**LISTED ENTRIES**:
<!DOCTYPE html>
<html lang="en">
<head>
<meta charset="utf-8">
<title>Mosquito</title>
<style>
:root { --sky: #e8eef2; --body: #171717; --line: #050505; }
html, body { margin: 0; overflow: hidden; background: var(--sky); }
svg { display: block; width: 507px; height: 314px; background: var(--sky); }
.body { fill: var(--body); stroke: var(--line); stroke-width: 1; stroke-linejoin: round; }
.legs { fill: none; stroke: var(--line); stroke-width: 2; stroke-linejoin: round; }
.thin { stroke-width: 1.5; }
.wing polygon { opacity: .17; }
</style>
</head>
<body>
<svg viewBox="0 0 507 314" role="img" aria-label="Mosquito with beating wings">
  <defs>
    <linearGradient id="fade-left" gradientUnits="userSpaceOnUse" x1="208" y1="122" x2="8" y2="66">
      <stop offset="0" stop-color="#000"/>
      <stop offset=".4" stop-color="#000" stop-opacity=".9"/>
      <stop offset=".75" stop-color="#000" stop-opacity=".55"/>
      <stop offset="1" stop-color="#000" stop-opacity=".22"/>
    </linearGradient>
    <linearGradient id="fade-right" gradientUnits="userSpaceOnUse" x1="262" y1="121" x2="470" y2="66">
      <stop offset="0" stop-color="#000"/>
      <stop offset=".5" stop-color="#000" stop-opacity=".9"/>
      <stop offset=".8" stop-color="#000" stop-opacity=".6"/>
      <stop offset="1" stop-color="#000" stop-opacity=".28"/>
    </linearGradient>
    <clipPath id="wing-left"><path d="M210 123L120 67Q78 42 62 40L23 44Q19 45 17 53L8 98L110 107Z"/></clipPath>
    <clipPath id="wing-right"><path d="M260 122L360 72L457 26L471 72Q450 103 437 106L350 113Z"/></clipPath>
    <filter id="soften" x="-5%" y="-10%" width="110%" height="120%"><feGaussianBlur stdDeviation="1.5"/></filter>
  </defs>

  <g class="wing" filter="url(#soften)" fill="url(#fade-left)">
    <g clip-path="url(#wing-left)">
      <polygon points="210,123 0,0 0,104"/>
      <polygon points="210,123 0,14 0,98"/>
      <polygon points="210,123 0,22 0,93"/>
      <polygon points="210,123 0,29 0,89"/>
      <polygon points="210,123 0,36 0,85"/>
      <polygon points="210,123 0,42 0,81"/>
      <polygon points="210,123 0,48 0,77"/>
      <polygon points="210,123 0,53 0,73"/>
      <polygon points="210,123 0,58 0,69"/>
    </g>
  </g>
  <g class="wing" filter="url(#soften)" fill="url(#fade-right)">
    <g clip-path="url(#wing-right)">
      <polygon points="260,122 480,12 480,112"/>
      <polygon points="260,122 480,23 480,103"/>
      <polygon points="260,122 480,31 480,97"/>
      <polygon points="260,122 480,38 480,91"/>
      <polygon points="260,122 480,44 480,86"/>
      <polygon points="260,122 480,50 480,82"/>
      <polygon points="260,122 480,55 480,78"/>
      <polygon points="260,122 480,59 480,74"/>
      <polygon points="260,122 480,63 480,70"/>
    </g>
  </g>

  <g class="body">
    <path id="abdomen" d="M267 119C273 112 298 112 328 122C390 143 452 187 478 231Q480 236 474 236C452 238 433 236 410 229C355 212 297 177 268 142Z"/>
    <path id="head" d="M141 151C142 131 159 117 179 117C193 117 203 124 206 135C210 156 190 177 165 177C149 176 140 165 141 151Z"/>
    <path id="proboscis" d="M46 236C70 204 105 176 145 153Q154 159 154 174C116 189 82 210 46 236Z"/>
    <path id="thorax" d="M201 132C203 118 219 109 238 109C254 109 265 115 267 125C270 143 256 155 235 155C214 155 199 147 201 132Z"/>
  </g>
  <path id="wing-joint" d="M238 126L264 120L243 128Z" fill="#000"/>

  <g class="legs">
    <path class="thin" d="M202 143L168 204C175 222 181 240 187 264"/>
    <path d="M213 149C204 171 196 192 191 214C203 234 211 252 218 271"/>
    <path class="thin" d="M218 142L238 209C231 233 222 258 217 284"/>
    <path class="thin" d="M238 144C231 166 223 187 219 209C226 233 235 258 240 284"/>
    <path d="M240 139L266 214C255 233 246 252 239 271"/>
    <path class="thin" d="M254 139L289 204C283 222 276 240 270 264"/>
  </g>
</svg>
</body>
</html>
* * *
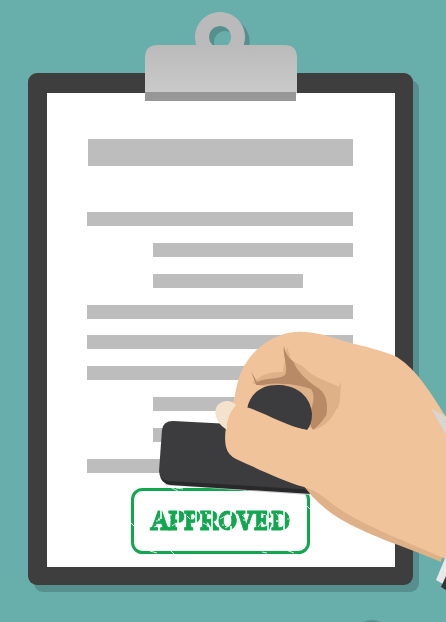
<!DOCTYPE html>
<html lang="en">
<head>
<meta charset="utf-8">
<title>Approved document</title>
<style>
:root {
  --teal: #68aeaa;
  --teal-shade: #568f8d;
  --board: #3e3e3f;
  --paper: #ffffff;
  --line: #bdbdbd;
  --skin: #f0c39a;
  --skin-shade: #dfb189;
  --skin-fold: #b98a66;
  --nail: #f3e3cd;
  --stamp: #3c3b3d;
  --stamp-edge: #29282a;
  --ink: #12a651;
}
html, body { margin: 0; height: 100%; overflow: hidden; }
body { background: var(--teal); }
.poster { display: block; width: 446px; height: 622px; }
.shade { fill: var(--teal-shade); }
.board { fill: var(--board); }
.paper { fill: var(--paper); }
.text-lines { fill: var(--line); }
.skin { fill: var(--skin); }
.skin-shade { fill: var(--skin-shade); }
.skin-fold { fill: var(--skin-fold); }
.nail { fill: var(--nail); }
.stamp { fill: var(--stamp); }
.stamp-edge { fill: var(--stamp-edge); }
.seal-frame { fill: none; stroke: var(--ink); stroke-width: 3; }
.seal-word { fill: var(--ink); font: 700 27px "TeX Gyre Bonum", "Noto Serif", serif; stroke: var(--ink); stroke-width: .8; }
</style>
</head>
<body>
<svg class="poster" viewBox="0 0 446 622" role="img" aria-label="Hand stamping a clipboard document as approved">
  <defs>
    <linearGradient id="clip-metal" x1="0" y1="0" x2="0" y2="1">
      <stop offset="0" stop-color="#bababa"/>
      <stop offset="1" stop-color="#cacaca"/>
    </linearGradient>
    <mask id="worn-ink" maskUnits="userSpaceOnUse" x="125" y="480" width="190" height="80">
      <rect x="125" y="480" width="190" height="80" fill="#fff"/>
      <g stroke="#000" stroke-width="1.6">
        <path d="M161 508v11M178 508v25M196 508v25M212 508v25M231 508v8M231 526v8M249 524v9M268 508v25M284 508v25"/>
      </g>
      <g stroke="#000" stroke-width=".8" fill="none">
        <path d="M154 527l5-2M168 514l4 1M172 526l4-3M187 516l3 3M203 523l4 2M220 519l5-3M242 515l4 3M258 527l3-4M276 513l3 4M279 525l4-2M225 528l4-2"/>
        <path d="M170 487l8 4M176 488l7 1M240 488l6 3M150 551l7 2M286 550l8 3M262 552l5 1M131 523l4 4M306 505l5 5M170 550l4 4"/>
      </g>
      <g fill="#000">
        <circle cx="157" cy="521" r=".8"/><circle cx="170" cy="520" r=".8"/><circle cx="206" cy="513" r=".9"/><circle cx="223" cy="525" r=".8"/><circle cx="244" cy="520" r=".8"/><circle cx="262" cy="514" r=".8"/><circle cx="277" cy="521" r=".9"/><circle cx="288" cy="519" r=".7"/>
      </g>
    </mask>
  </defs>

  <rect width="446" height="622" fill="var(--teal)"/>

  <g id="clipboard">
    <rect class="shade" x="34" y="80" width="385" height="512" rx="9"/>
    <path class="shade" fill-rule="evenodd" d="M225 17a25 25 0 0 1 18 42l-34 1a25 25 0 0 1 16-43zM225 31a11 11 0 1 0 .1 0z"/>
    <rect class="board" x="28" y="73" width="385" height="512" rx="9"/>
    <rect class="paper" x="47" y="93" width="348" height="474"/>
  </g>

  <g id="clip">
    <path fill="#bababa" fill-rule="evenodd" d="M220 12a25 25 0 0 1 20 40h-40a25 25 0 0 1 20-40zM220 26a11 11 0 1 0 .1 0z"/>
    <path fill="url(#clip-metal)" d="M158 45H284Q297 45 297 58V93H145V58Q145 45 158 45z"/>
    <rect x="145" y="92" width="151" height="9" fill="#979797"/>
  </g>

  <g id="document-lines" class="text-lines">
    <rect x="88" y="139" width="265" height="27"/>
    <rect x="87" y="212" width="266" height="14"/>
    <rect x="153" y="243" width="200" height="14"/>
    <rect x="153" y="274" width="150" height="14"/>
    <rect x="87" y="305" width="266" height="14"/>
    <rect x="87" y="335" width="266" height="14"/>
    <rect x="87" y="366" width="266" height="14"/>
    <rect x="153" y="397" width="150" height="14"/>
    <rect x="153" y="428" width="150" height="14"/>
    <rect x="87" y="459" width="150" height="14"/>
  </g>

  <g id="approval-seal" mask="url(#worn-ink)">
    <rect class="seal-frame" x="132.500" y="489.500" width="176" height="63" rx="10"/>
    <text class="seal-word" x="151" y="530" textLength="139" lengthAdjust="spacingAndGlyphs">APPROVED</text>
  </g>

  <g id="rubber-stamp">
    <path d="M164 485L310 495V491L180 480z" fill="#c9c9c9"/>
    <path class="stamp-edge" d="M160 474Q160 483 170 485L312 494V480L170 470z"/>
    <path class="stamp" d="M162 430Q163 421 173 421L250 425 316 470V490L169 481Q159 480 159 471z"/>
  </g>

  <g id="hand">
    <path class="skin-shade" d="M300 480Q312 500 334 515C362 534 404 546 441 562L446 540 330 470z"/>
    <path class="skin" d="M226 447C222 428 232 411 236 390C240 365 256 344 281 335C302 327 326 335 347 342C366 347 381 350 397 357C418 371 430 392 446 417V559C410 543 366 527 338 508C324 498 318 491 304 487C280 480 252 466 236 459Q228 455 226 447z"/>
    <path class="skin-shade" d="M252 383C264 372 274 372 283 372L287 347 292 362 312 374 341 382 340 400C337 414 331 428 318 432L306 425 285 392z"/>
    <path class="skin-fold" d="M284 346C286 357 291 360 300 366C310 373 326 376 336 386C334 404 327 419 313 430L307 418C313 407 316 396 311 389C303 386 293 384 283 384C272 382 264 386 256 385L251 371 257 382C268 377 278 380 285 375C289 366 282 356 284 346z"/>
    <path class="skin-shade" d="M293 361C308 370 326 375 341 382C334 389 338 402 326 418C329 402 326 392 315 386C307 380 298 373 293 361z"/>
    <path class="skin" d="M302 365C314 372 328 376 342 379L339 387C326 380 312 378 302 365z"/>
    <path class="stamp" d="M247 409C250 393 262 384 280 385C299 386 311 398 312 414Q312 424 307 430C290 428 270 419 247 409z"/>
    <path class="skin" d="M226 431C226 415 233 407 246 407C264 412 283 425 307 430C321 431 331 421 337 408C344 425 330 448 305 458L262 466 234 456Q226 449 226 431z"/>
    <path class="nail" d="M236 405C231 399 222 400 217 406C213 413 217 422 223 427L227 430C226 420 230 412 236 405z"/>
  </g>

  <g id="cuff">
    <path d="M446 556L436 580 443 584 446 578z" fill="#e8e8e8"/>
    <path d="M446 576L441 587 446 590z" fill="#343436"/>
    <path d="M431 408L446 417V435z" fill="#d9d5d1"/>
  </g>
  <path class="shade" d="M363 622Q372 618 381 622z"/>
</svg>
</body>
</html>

**WHAT THE EXERCISE ASKS**: Gather every line from the listing above in which "mask" appears, and copy those lines.

**COMPLETED TASK**:
    <mask id="worn-ink" maskUnits="userSpaceOnUse" x="125" y="480" width="190" height="80">
    </mask>
  <g id="approval-seal" mask="url(#worn-ink)">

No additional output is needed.